Please repeat the records exactly, keeping the pictures out.

DATASET CONTENT section start

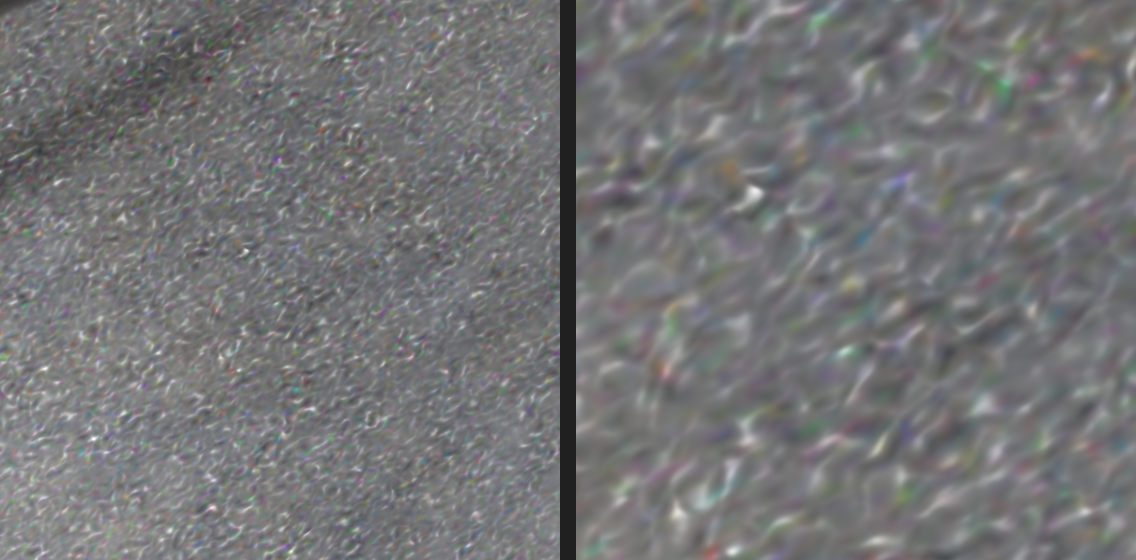
Left: the whole. Right: its middle third, enlarged.
This texture is drawn by a Shadertoy shader. Its source:

```glsl
const vec3 STONE_GREY = vec3(0.431, 0.432, 0.437);
const vec3 CORNER_DARK = vec3(0.2, 0.19, 0.19);
const vec3 WARM_TINT = vec3(0.012, 0.002, -0.014);

// Integer hash: two values in -1..1 per lattice cell
vec2 hashCell(vec2 cell, uint seed) {
    uvec2 q = uvec2(ivec2(cell)) * uvec2(1597334673u, 3812015801u);
    uint h = q.x ^ q.y ^ (seed * 2798796415u);
    h = (h ^ (h >> 16u)) * 2146121005u;
    h = (h ^ (h >> 15u)) * 2221713035u;
    h ^= h >> 16u;
    return vec2(h & 65535u, h >> 16u) / 32767.5 - 1.0;
}

float cornerSlope(vec2 cell, vec2 offset, vec2 corner, uint seed) {
    return dot(hashCell(cell + corner, seed), offset - corner);
}

// Gradient noise, roughly -1..1
float noise(vec2 p, uint seed) {
    vec2 cell = floor(p);
    vec2 f = p - cell;
    vec2 w = f * f * f * (f * (f * 6.0 - 15.0) + 10.0);
    float low = mix(cornerSlope(cell, f, vec2(0, 0), seed),
                    cornerSlope(cell, f, vec2(1, 0), seed), w.x);
    float high = mix(cornerSlope(cell, f, vec2(0, 1), seed),
                     cornerSlope(cell, f, vec2(1, 1), seed), w.x);
    return 1.4 * mix(low, high, w.y);
}

vec2 rotate(vec2 p, float angle) {
    float c = cos(angle), s = sin(angle);
    return vec2(c * p.x + s * p.y, c * p.y - s * p.x);
}

// Noise stretched along a direction; frequency is (along, across)
float streaks(vec2 p, float angle, vec2 frequency, uint seed) {
    return noise(rotate(p, angle) * frequency, seed);
}

// Short flecks that switch between shallow and steep directions
float flecks(vec2 p) {
    vec2 bend = vec2(noise(p * 50.0, 1u), noise(p * 50.0, 2u));
    vec2 q = p + 0.004 * bend;
    float steep = smoothstep(-0.05, 0.3, noise(p * 30.0, 3u));
    float coarse = mix(streaks(q, 0.48, vec2(46.0, 92.0), 4u),
                       streaks(q, 1.05, vec2(48.0, 92.0), 5u), steep);
    float fine = streaks(q, 0.65, vec2(90.0, 140.0), 6u);
    return coarse + 0.3 * fine;
}

// Small independent colour shifts per channel, with no net brightness
vec3 colourSpeckle(vec2 p) {
    vec2 frequency = vec2(50.0, 76.0);
    vec3 c = vec3(streaks(p, 0.6, frequency, 7u),
                  streaks(p, 0.6, frequency, 8u),
                  streaks(p, 0.6, frequency, 9u));
    c -= dot(c, vec3(0.3333));
    return c * (0.5 + 1.6 * dot(c, c));
}

// Broad light: pale lower corners, a dark diagonal fold, soft mottling
float broadShade(vec2 p) {
    float paleLeft = 0.125 * exp(-4.0 * dot(p, p));
    vec2 r = p - vec2(1.0, 0.0);
    float paleRight = 0.06 * exp(-14.0 * dot(r, r));
    float paleTop = 0.03 * smoothstep(0.5, 1.0, p.y) * smoothstep(0.4, 1.0, p.x);
    float across = (p.y - 0.69 - 0.6 * p.x) / 0.065;
    float fold = 0.11 * exp(-across * across) * (1.0 - smoothstep(0.3, 0.65, p.x));
    float mottle = 0.045 * streaks(p, 0.5, vec2(4.0, 11.0), 10u)
                 + 0.04 * streaks(p, 0.5, vec2(13.0, 26.0), 13u);
    return paleLeft + paleRight + paleTop - fold + mottle;
}

void mainImage(out vec4 fragColor, in vec2 fragCoord) {
    vec2 p = fragCoord / iResolution.y;

    // Patchy grain strength, calmer to the right and near the top corner
    float corner = smoothstep(-0.015, 0.02, p.y - 0.972 - 0.4 * p.x);
    float patchiness = streaks(p, 0.5, vec2(14.0, 24.0), 11u);
    float strength = 1.0 + 0.8 * patchiness - 0.2 * smoothstep(0.5, 1.0, p.x);
    strength *= 1.0 - 0.85 * corner;

    // Bright flecks rise further than the dark gaps fall
    float grain = flecks(p);
    float glint = max(grain, 0.0);
    float light = strength * (0.135 * grain + 0.3 * glint * glint);

    vec3 colour = STONE_GREY + broadShade(p) + light;
    colour += 0.07 * strength * colourSpeckle(p);
    colour += WARM_TINT * (1.2 * noise(p * 7.0, 12u) + 0.4 * (p.y - p.x));
    colour = mix(colour, CORNER_DARK, 0.85 * corner);
    fragColor = vec4(clamp(colour, 0.0, 1.0), 1.0);
}
```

DATASET CONTENT section end

### WRITTEN RESPONSE
Left: the whole. Right: its middle third, enlarged.
This texture is drawn by a Shadertoy shader. Its source:

```glsl
const vec3 STONE_GREY = vec3(0.431, 0.432, 0.437);
const vec3 CORNER_DARK = vec3(0.2, 0.19, 0.19);
const vec3 WARM_TINT = vec3(0.012, 0.002, -0.014);

// Integer hash: two values in -1..1 per lattice cell
vec2 hashCell(vec2 cell, uint seed) {
    uvec2 q = uvec2(ivec2(cell)) * uvec2(1597334673u, 3812015801u);
    uint h = q.x ^ q.y ^ (seed * 2798796415u);
    h = (h ^ (h >> 16u)) * 2146121005u;
    h = (h ^ (h >> 15u)) * 2221713035u;
    h ^= h >> 16u;
    return vec2(h & 65535u, h >> 16u) / 32767.5 - 1.0;
}

float cornerSlope(vec2 cell, vec2 offset, vec2 corner, uint seed) {
    return dot(hashCell(cell + corner, seed), offset - corner);
}

// Gradient noise, roughly -1..1
float noise(vec2 p, uint seed) {
    vec2 cell = floor(p);
    vec2 f = p - cell;
    vec2 w = f * f * f * (f * (f * 6.0 - 15.0) + 10.0);
    float low = mix(cornerSlope(cell, f, vec2(0, 0), seed),
                    cornerSlope(cell, f, vec2(1, 0), seed), w.x);
    float high = mix(cornerSlope(cell, f, vec2(0, 1), seed),
                     cornerSlope(cell, f, vec2(1, 1), seed), w.x);
    return 1.4 * mix(low, high, w.y);
}

vec2 rotate(vec2 p, float angle) {
    float c = cos(angle), s = sin(angle);
    return vec2(c * p.x + s * p.y, c * p.y - s * p.x);
}

// Noise stretched along a direction; frequency is (along, across)
float streaks(vec2 p, float angle, vec2 frequency, uint seed) {
    return noise(rotate(p, angle) * frequency, seed);
}

// Short flecks that switch between shallow and steep directions
float flecks(vec2 p) {
    vec2 bend = vec2(noise(p * 50.0, 1u), noise(p * 50.0, 2u));
    vec2 q = p + 0.004 * bend;
    float steep = smoothstep(-0.05, 0.3, noise(p * 30.0, 3u));
    float coarse = mix(streaks(q, 0.48, vec2(46.0, 92.0), 4u),
                       streaks(q, 1.05, vec2(48.0, 92.0), 5u), steep);
    float fine = streaks(q, 0.65, vec2(90.0, 140.0), 6u);
    return coarse + 0.3 * fine;
}

// Small independent colour shifts per channel, with no net brightness
vec3 colourSpeckle(vec2 p) {
    vec2 frequency = vec2(50.0, 76.0);
    vec3 c = vec3(streaks(p, 0.6, frequency, 7u),
                  streaks(p, 0.6, frequency, 8u),
                  streaks(p, 0.6, frequency, 9u));
    c -= dot(c, vec3(0.3333));
    return c * (0.5 + 1.6 * dot(c, c));
}

// Broad light: pale lower corners, a dark diagonal fold, soft mottling
float broadShade(vec2 p) {
    float paleLeft = 0.125 * exp(-4.0 * dot(p, p));
    vec2 r = p - vec2(1.0, 0.0);
    float paleRight = 0.06 * exp(-14.0 * dot(r, r));
    float paleTop = 0.03 * smoothstep(0.5, 1.0, p.y) * smoothstep(0.4, 1.0, p.x);
    float across = (p.y - 0.69 - 0.6 * p.x) / 0.065;
    float fold = 0.11 * exp(-across * across) * (1.0 - smoothstep(0.3, 0.65, p.x));
    float mottle = 0.045 * streaks(p, 0.5, vec2(4.0, 11.0), 10u)
                 + 0.04 * streaks(p, 0.5, vec2(13.0, 26.0), 13u);
    return paleLeft + paleRight + paleTop - fold + mottle;
}

void mainImage(out vec4 fragColor, in vec2 fragCoord) {
    vec2 p = fragCoord / iResolution.y;

    // Patchy grain strength, calmer to the right and near the top corner
    float corner = smoothstep(-0.015, 0.02, p.y - 0.972 - 0.4 * p.x);
    float patchiness = streaks(p, 0.5, vec2(14.0, 24.0), 11u);
    float strength = 1.0 + 0.8 * patchiness - 0.2 * smoothstep(0.5, 1.0, p.x);
    strength *= 1.0 - 0.85 * corner;

    // Bright flecks rise further than the dark gaps fall
    float grain = flecks(p);
    float glint = max(grain, 0.0);
    float light = strength * (0.135 * grain + 0.3 * glint * glint);

    vec3 colour = STONE_GREY + broadShade(p) + light;
    colour += 0.07 * strength * colourSpeckle(p);
    colour += WARM_TINT * (1.2 * noise(p * 7.0, 12u) + 0.4 * (p.y - p.x));
    colour = mix(colour, CORNER_DARK, 0.85 * corner);
    fragColor = vec4(clamp(colour, 0.0, 1.0), 1.0);
}
```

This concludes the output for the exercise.